Pay equity claims: A step-by-step guide for employers

7 Dec 20

The Equal Pay Amendment Act 2020 has streamlined the process for unions and employees seeking to raise a pay equity claim with their employers.


What is a “pay equity” claim?

The principle of pay equity represents women and men receiving equal pay for jobs of similar skill and responsibility. Raising a pay equity claim enables women working in a historically or currently female-dominated and undervalued field to engage in a bargaining process with their employer. A typical example of such a work field is child care and education.  This process ultimately ensures female workers’ efforts are recognised to the same extent as males’ efforts.

Under the new amendment, unions and employees may raise the same pay equity claim with multiple employers. Such a claim will most likely be raised by the employees’ union. Alternatively, a claim can be raised against a single employer, though this is less likely if the relevant union is involved.


What to do following receipt of a claim

Step 1: Acknowledge receipt of claim and notify other unions

Employers have 5 working days to notify the claimant that the claim has been received. They must also notify any other union(s) their employees belong to which represent those who work in the same (or similar) field of work.


Step 2: Forming a multi-employer agreement

Where a union raises a claim with multiple employers, the employers must enter into a single multi-employer pay equity process agreement. The agreement must state who will represent the employers and how collective decisions will be made by the employers relating to the claim. If the employers cannot agree on these matters, any of them may apply to the Employment Relations Authority (the Authority) for a direction.

If the claim is raised with a single employer only, this step is not necessary.


Step 3: Deciding whether the claim is “arguable”

The employer(s) must make a decision as to whether the claim is “arguable” and must give notice of this decision to the claimant within 45 working days of the claim being made.

Section 13F of the Act outlines what deems a pay equity claim “arguable”. In short, a claim is “arguable” if the claim relates to work that is or was “predominantly performed by female employees”, and it is arguable that the work is currently undervalued or has historically been undervalued.

It is important to note that an employer deciding a pay equity claim is arguable does not mean that the employer in fact agrees that there is a pay equity issue, nor does it mean that there will be a pay equity claim settlement as a result of following the pay equity process.


Step 4A: If the employers decide the claim is “arguable”

The parties then proceed to the bargaining process.

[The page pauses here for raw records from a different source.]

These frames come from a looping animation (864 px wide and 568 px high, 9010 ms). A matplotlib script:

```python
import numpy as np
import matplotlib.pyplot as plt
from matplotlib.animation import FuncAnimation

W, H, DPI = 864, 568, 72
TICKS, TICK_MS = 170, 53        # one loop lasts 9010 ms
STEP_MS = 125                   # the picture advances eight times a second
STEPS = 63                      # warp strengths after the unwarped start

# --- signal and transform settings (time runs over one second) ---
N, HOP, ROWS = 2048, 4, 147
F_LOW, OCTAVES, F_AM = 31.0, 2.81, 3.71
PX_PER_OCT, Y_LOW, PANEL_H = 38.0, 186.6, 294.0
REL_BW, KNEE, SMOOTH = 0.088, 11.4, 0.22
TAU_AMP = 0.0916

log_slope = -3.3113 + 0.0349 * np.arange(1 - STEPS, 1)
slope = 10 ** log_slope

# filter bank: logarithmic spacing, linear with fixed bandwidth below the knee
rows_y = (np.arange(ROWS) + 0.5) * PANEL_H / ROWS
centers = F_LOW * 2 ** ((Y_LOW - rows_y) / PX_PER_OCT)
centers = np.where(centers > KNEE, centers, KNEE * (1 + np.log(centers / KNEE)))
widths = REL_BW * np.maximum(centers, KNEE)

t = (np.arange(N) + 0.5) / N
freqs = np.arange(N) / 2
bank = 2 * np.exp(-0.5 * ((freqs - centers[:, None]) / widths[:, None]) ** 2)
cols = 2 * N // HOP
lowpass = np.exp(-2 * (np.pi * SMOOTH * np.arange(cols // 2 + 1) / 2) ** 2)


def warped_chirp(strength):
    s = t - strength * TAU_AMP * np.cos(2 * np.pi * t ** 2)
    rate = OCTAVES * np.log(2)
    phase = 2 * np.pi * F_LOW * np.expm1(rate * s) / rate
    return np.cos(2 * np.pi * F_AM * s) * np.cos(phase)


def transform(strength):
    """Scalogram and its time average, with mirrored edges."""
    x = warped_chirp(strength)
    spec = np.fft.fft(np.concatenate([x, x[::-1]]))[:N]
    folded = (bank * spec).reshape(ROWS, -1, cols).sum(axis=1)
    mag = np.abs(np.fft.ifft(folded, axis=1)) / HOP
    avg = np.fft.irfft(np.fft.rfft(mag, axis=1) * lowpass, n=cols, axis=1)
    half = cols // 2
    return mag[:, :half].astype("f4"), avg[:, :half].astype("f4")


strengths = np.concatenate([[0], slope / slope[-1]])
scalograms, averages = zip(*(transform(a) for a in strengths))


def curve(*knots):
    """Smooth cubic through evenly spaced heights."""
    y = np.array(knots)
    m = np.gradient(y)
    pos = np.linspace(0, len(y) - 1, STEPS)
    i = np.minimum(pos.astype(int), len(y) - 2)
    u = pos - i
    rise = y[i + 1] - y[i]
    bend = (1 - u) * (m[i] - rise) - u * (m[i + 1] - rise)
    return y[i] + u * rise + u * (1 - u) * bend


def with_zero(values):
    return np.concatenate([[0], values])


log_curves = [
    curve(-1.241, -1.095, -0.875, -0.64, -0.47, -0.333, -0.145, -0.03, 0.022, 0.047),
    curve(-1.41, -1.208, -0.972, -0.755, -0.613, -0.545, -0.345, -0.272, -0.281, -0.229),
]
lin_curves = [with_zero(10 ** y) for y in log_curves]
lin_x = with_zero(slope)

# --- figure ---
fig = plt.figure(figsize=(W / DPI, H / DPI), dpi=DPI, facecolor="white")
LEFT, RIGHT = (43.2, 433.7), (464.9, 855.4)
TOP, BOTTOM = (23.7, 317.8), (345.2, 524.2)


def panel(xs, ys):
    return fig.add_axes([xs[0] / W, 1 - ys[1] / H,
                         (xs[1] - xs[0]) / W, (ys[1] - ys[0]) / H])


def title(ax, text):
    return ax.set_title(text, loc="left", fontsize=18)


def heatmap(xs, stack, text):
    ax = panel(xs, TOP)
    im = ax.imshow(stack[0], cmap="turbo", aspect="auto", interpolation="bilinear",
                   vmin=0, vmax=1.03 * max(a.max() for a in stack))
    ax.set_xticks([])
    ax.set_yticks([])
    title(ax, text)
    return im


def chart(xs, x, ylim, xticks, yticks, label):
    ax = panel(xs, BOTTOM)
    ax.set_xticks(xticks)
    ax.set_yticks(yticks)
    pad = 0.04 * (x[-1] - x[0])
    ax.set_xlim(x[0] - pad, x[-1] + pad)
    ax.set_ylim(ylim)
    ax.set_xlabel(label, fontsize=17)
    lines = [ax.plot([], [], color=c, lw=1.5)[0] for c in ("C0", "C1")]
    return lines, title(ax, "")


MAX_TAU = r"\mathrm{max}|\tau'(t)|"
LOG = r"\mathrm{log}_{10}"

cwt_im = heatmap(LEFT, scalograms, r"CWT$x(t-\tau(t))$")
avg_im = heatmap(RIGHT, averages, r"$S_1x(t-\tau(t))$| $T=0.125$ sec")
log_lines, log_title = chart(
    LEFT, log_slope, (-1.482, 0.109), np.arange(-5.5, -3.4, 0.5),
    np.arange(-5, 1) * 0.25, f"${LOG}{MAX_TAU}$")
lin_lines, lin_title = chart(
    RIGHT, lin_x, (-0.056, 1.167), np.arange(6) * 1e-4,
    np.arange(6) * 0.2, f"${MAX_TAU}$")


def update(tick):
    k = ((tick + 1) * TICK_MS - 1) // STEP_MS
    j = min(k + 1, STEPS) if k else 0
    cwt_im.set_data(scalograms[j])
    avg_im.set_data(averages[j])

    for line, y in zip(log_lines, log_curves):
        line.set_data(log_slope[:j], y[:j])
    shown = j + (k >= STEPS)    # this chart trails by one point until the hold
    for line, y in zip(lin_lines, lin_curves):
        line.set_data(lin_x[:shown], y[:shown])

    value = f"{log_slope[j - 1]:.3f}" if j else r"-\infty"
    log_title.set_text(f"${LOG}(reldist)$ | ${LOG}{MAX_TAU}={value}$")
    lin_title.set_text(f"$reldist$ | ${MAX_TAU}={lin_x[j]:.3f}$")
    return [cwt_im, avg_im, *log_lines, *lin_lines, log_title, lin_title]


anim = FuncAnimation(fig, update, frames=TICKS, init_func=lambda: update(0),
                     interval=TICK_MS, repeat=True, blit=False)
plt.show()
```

This requires the parties to consider whether current remuneration of the affected employee(s) differentiates on the basis of sex.

If the parties agree that remuneration does differentiate on the basis of sex, they must propose a settlement agreement under which remuneration for female employees is brought in line with remuneration of their male counterparts. The proposed settlement may include additional terms and conditions of employment, though this is not mandatory under the Act.

Where a union is the claimant, the affected employees vote on whether to endorse the proposed settlement. If the majority of employees vote in favour, a pay equity outcome has been reached. Where the claim is brought by an individual employee, a pay equity outcome has been reached immediately after completion of the bargaining process.

If the bargaining process instead results in the parties agreeing there is no differentiation in remuneration on the basis of sex, a pay equity settlement has not taken place. However, this outcome is still a positive one, as the issue of pay equity has been addressed by the parties.

If the parties cannot agree on remuneration or the review process, either party can apply to the Authority for determination, though mediation will likely have to take place first.


Step 4B: If the employers decide the claim is not “arguable”

If the employers decide the claim is not arguable, they must give notice to the union, including reasons for their decision and the steps the union can take to challenge it. These steps are set out in the Act. The union may apply to the Authority for mediation and/or facilitation. If either method is successful in resolving the dispute, the parties can revert back to the bargaining process.

If neither method is successful in resolving the dispute, the union may apply to the Authority for a determination as to whether the pay equity claim is arguable. If the Authority decides the claim is “arguable”, the parties must enter into the bargaining process.


Want to know more?

If you have any questions about the Pay Equity claims, please contact our specialist Employment Team.


PDF version: Pay equity claims – a step-by-step guide for employers

This article was included in Edition 10 of our employment newsletter – Employment News which you can read here.